[DATA EXTRACT Boundary: Start]

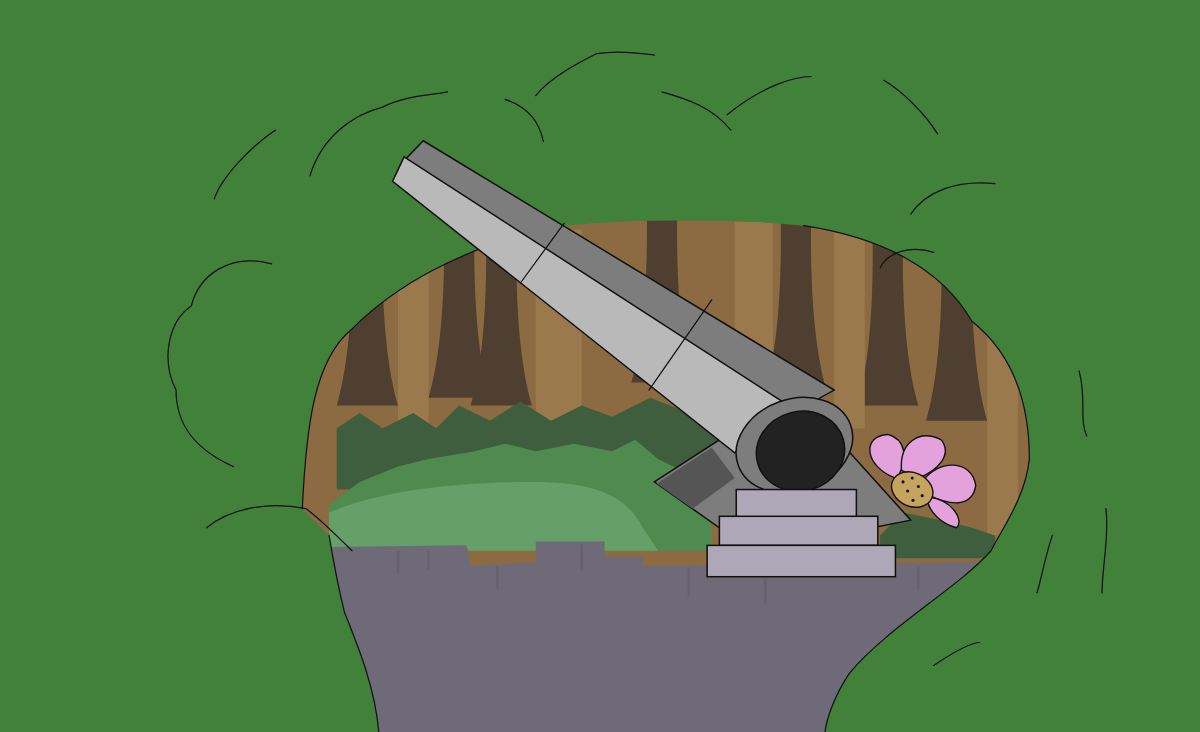
<!DOCTYPE html>
<html lang="en">
<head>
<meta charset="utf-8">
<title>Forest Cannon</title>
<style>
:root{
  --leaf:#41813a;
  --bark:#8c6b42;
  --bark-light:#9a7a4c;
  --trunk-dark:#4f3f30;
  --shrub-dark:#3e5e3e;
  --shrub:#4f8a4e;
  --grass:#64a068;
  --ground:#6e6a78;
  --ground-shade:#65616f;
  --steel-light:#b9b9b9;
  --steel:#7d7d7d;
  --steel-dark:#555;
  --bore:#222;
  --plinth:#aea7b8;
  --petal:#e3a2dc;
  --pollen:#c4a45e;
  --ink:#111;
}
html,body{margin:0;padding:0;overflow:hidden;background:var(--leaf)}
.canvas{display:block;width:1200px;height:732px}
.ink{fill:none;stroke:var(--ink);stroke-width:1.6;stroke-linecap:round}
</style>
</head>
<body>
<svg class="canvas" viewBox="0 0 1568 957" preserveAspectRatio="none" xmlns="http://www.w3.org/2000/svg">
  <defs>
    <clipPath id="clearing">
      <path d="M395 665 C400 560 410 470 460 430 C520 370 600 330 700 300 C800 285 950 285 1050 295 C1150 310 1230 350 1270 420 C1320 460 1345 520 1345 600 C1340 650 1310 690 1295 720 C1250 770 1160 820 1110 880 C1090 910 1080 940 1078 957 L495 957 C490 900 470 850 450 800 C440 760 435 730 430 700 Z"/>
    </clipPath>
    <path id="trunk" d="M0 0 L40 0 C38 100 45 180 60 230 L-20 230 C-5 180 2 100 0 0 Z"/>
  </defs>

  <rect class="foliage-back" width="1568" height="957" fill="var(--leaf)"/>

  <g class="clearing" clip-path="url(#clearing)">
    <rect width="1568" height="957" fill="var(--bark)"/>
    <g class="trunks-dark" fill="var(--trunk-dark)">
      <use href="#trunk" x="460" y="300"/>
      <use href="#trunk" x="580" y="290"/>
      <use href="#trunk" x="635" y="300"/>
      <use href="#trunk" x="845" y="270"/>
      <use href="#trunk" x="1020" y="280"/>
      <use href="#trunk" x="1140" y="300"/>
      <use href="#trunk" x="1230" y="320"/>
    </g>
    <g class="trunks-light" fill="var(--bark-light)">
      <rect x="520" y="300" width="40" height="260"/>
      <rect x="700" y="300" width="60" height="260"/>
      <rect x="960" y="290" width="50" height="260"/>
      <rect x="1090" y="300" width="40" height="260"/>
      <rect x="1290" y="400" width="40" height="300"/>
    </g>
    <path class="shrubs-back" fill="var(--shrub-dark)" d="M440 560 L470 540 500 560 540 540 570 560 600 530 640 550 680 525 720 550 760 530 800 545 850 520 900 540 960 525 1000 560 1000 640 440 640 Z"/>
    <path class="shrubs-right" fill="var(--shrub-dark)" d="M1150 700 L1180 670 1230 680 1270 690 1300 700 1300 730 1150 730 Z"/>
    <path class="shrubs-front" fill="var(--shrub)" d="M430 660 L470 630 520 610 560 600 620 590 660 580 700 590 750 580 800 590 830 575 860 600 900 620 930 640 930 720 430 720 Z"/>
    <path class="grass" fill="var(--grass)" d="M430 670 C500 640 600 630 700 630 C780 630 820 650 840 690 L860 720 430 720 Z"/>
    <path class="ground" fill="var(--ground)" d="M430 715 L610 713 615 740 700 735 700 708 790 708 790 728 840 728 840 740 1300 735 1300 957 430 957 Z"/>
    <g class="ground-streaks" stroke="var(--ground-shade)" stroke-width="3">
      <path d="M520 720 V750 M560 720 V745 M650 740 V770 M760 712 V745 M900 742 V780 M1000 745 V790 M1200 740 V770"/>
    </g>
  </g>

  <g class="foliage-edges">
    <path class="ink" d="M280 260 C290 230 330 190 360 170 M405 230 C420 180 460 150 500 140 C530 125 560 125 585 120 M660 130 C690 140 705 160 710 185 M700 125 C720 100 760 80 780 70 C810 65 840 70 855 72 M865 120 C900 130 930 140 955 170 M950 150 C1000 110 1040 100 1060 100 M1155 105 C1180 120 1210 150 1225 175"/>
    <path class="ink" d="M355 345 C300 330 260 360 250 400 C220 420 210 470 230 510 C230 560 260 590 305 610 M270 690 C300 665 350 655 400 665 C420 680 440 700 460 720"/>
    <path class="ink" d="M1190 280 C1210 250 1250 235 1300 240 M1150 350 C1160 330 1190 320 1220 330 M1410 485 C1420 520 1410 550 1420 570 M1445 665 C1450 700 1440 740 1440 775 M1375 700 C1365 730 1360 760 1355 775 M1220 870 C1250 850 1270 840 1280 840"/>
    <path class="ink" d="M395 665 C400 560 410 470 460 430 C520 370 600 330 700 300 M1050 295 C1150 310 1230 350 1270 420 C1320 460 1345 520 1345 600 C1340 650 1310 690 1295 720 C1250 770 1160 820 1110 880 C1090 910 1080 940 1078 957 M495 957 C490 900 470 850 450 800 C440 760 435 730 430 700"/>
  </g>

  <g class="cannon">
    <path class="cannon-mount" fill="var(--steel)" stroke="var(--ink)" stroke-width="2" d="M855 630 L940 575 1100 580 1190 680 1140 690 940 690 Z"/>
    <path class="cannon-mount-shade" fill="var(--steel-dark)" d="M858 632 L930 585 960 625 905 665 Z"/>
    <path class="barrel-top" fill="var(--steel)" stroke="var(--ink)" stroke-width="2" d="M553 184 L1090 510 1000 560 528 210 Z"/>
    <path class="barrel" fill="var(--steel-light)" stroke="var(--ink)" stroke-width="2" d="M528 205 L1030 530 960 592 513 237 Z"/>
    <path class="ink" d="M737 292 L680 370 M930 392 L848 510"/>
    <ellipse class="muzzle" cx="1038" cy="582" rx="78" ry="60" transform="rotate(-20 1038 582)" fill="var(--steel)" stroke="var(--ink)" stroke-width="2"/>
    <ellipse class="bore" cx="1046" cy="590" rx="58" ry="52" transform="rotate(-15 1046 590)" fill="var(--bore)" stroke="var(--ink)" stroke-width="2"/>
  </g>

  <g class="plinth" fill="var(--plinth)" stroke="var(--ink)" stroke-width="2">
    <rect x="962" y="640" width="157" height="36"/>
    <rect x="940" y="675" width="207" height="38"/>
    <rect x="924" y="713" width="246" height="41"/>
  </g>

  <g class="flower" stroke="var(--ink)" stroke-width="1.8">
    <path fill="var(--petal)" d="M1170 625 C1130 610 1125 570 1160 568 C1185 575 1185 600 1175 620 Z"/>
    <path fill="var(--petal)" d="M1178 615 C1175 580 1200 560 1230 575 C1245 595 1225 615 1200 625 Z"/>
    <path fill="var(--petal)" d="M1205 630 C1225 600 1270 600 1275 635 C1270 665 1240 660 1215 648 Z"/>
    <path fill="var(--petal)" d="M1215 650 C1245 655 1260 680 1250 690 C1230 685 1215 670 1212 655 Z"/>
    <ellipse fill="var(--pollen)" cx="1192" cy="640" rx="28" ry="22" transform="rotate(25 1192 640)"/>
    <g fill="var(--ink)" stroke="none">
      <circle cx="1180" cy="630" r="2"/><circle cx="1192" cy="625" r="2"/><circle cx="1200" cy="636" r="2"/>
      <circle cx="1186" cy="642" r="2"/><circle cx="1205" cy="648" r="2"/><circle cx="1193" cy="654" r="2"/>
    </g>
  </g>
</svg>
</body>
</html>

[DATA EXTRACT Boundary: End]

# [WHAT YOU WILL DO]
Without the pictures, set down every entry exactly.

# [OUTPUT OF THE TASK]
<!DOCTYPE html>
<html lang="en">
<head>
<meta charset="utf-8">
<title>Forest Cannon</title>
<style>
:root{
  --leaf:#41813a;
  --bark:#8c6b42;
  --bark-light:#9a7a4c;
  --trunk-dark:#4f3f30;
  --shrub-dark:#3e5e3e;
  --shrub:#4f8a4e;
  --grass:#64a068;
  --ground:#6e6a78;
  --ground-shade:#65616f;
  --steel-light:#b9b9b9;
  --steel:#7d7d7d;
  --steel-dark:#555;
  --bore:#222;
  --plinth:#aea7b8;
  --petal:#e3a2dc;
  --pollen:#c4a45e;
  --ink:#111;
}
html,body{margin:0;padding:0;overflow:hidden;background:var(--leaf)}
.canvas{display:block;width:1200px;height:732px}
.ink{fill:none;stroke:var(--ink);stroke-width:1.6;stroke-linecap:round}
</style>
</head>
<body>
<svg class="canvas" viewBox="0 0 1568 957" preserveAspectRatio="none" xmlns="http://www.w3.org/2000/svg">
  <defs>
    <clipPath id="clearing">
      <path d="M395 665 C400 560 410 470 460 430 C520 370 600 330 700 300 C800 285 950 285 1050 295 C1150 310 1230 350 1270 420 C1320 460 1345 520 1345 600 C1340 650 1310 690 1295 720 C1250 770 1160 820 1110 880 C1090 910 1080 940 1078 957 L495 957 C490 900 470 850 450 800 C440 760 435 730 430 700 Z"/>
    </clipPath>
    <path id="trunk" d="M0 0 L40 0 C38 100 45 180 60 230 L-20 230 C-5 180 2 100 0 0 Z"/>
  </defs>

  <rect class="foliage-back" width="1568" height="957" fill="var(--leaf)"/>

  <g class="clearing" clip-path="url(#clearing)">
    <rect width="1568" height="957" fill="var(--bark)"/>
    <g class="trunks-dark" fill="var(--trunk-dark)">
      <use href="#trunk" x="460" y="300"/>
      <use href="#trunk" x="580" y="290"/>
      <use href="#trunk" x="635" y="300"/>
      <use href="#trunk" x="845" y="270"/>
      <use href="#trunk" x="1020" y="280"/>
      <use href="#trunk" x="1140" y="300"/>
      <use href="#trunk" x="1230" y="320"/>
    </g>
    <g class="trunks-light" fill="var(--bark-light)">
      <rect x="520" y="300" width="40" height="260"/>
      <rect x="700" y="300" width="60" height="260"/>
      <rect x="960" y="290" width="50" height="260"/>
      <rect x="1090" y="300" width="40" height="260"/>
      <rect x="1290" y="400" width="40" height="300"/>
    </g>
    <path class="shrubs-back" fill="var(--shrub-dark)" d="M440 560 L470 540 500 560 540 540 570 560 600 530 640 550 680 525 720 550 760 530 800 545 850 520 900 540 960 525 1000 560 1000 640 440 640 Z"/>
    <path class="shrubs-right" fill="var(--shrub-dark)" d="M1150 700 L1180 670 1230 680 1270 690 1300 700 1300 730 1150 730 Z"/>
    <path class="shrubs-front" fill="var(--shrub)" d="M430 660 L470 630 520 610 560 600 620 590 660 580 700 590 750 580 800 590 830 575 860 600 900 620 930 640 930 720 430 720 Z"/>
    <path class="grass" fill="var(--grass)" d="M430 670 C500 640 600 630 700 630 C780 630 820 650 840 690 L860 720 430 720 Z"/>
    <path class="ground" fill="var(--ground)" d="M430 715 L610 713 615 740 700 735 700 708 790 708 790 728 840 728 840 740 1300 735 1300 957 430 957 Z"/>
    <g class="ground-streaks" stroke="var(--ground-shade)" stroke-width="3">
      <path d="M520 720 V750 M560 720 V745 M650 740 V770 M760 712 V745 M900 742 V780 M1000 745 V790 M1200 740 V770"/>
    </g>
  </g>

  <g class="foliage-edges">
    <path class="ink" d="M280 260 C290 230 330 190 360 170 M405 230 C420 180 460 150 500 140 C530 125 560 125 585 120 M660 130 C690 140 705 160 710 185 M700 125 C720 100 760 80 780 70 C810 65 840 70 855 72 M865 120 C900 130 930 140 955 170 M950 150 C1000 110 1040 100 1060 100 M1155 105 C1180 120 1210 150 1225 175"/>
    <path class="ink" d="M355 345 C300 330 260 360 250 400 C220 420 210 470 230 510 C230 560 260 590 305 610 M270 690 C300 665 350 655 400 665 C420 680 440 700 460 720"/>
    <path class="ink" d="M1190 280 C1210 250 1250 235 1300 240 M1150 350 C1160 330 1190 320 1220 330 M1410 485 C1420 520 1410 550 1420 570 M1445 665 C1450 700 1440 740 1440 775 M1375 700 C1365 730 1360 760 1355 775 M1220 870 C1250 850 1270 840 1280 840"/>
    <path class="ink" d="M395 665 C400 560 410 470 460 430 C520 370 600 330 700 300 M1050 295 C1150 310 1230 350 1270 420 C1320 460 1345 520 1345 600 C1340 650 1310 690 1295 720 C1250 770 1160 820 1110 880 C1090 910 1080 940 1078 957 M495 957 C490 900 470 850 450 800 C440 760 435 730 430 700"/>
  </g>

  <g class="cannon">
    <path class="cannon-mount" fill="var(--steel)" stroke="var(--ink)" stroke-width="2" d="M855 630 L940 575 1100 580 1190 680 1140 690 940 690 Z"/>
    <path class="cannon-mount-shade" fill="var(--steel-dark)" d="M858 632 L930 585 960 625 905 665 Z"/>
    <path class="barrel-top" fill="var(--steel)" stroke="var(--ink)" stroke-width="2" d="M553 184 L1090 510 1000 560 528 210 Z"/>
    <path class="barrel" fill="var(--steel-light)" stroke="var(--ink)" stroke-width="2" d="M528 205 L1030 530 960 592 513 237 Z"/>
    <path class="ink" d="M737 292 L680 370 M930 392 L848 510"/>
    <ellipse class="muzzle" cx="1038" cy="582" rx="78" ry="60" transform="rotate(-20 1038 582)" fill="var(--steel)" stroke="var(--ink)" stroke-width="2"/>
    <ellipse class="bore" cx="1046" cy="590" rx="58" ry="52" transform="rotate(-15 1046 590)" fill="var(--bore)" stroke="var(--ink)" stroke-width="2"/>
  </g>

  <g class="plinth" fill="var(--plinth)" stroke="var(--ink)" stroke-width="2">
    <rect x="962" y="640" width="157" height="36"/>
    <rect x="940" y="675" width="207" height="38"/>
    <rect x="924" y="713" width="246" height="41"/>
  </g>

  <g class="flower" stroke="var(--ink)" stroke-width="1.8">
    <path fill="var(--petal)" d="M1170 625 C1130 610 1125 570 1160 568 C1185 575 1185 600 1175 620 Z"/>
    <path fill="var(--petal)" d="M1178 615 C1175 580 1200 560 1230 575 C1245 595 1225 615 1200 625 Z"/>
    <path fill="var(--petal)" d="M1205 630 C1225 600 1270 600 1275 635 C1270 665 1240 660 1215 648 Z"/>
    <path fill="var(--petal)" d="M1215 650 C1245 655 1260 680 1250 690 C1230 685 1215 670 1212 655 Z"/>
    <ellipse fill="var(--pollen)" cx="1192" cy="640" rx="28" ry="22" transform="rotate(25 1192 640)"/>
    <g fill="var(--ink)" stroke="none">
      <circle cx="1180" cy="630" r="2"/><circle cx="1192" cy="625" r="2"/><circle cx="1200" cy="636" r="2"/>
      <circle cx="1186" cy="642" r="2"/><circle cx="1205" cy="648" r="2"/><circle cx="1193" cy="654" r="2"/>
    </g>
  </g>
</svg>
</body>
</html>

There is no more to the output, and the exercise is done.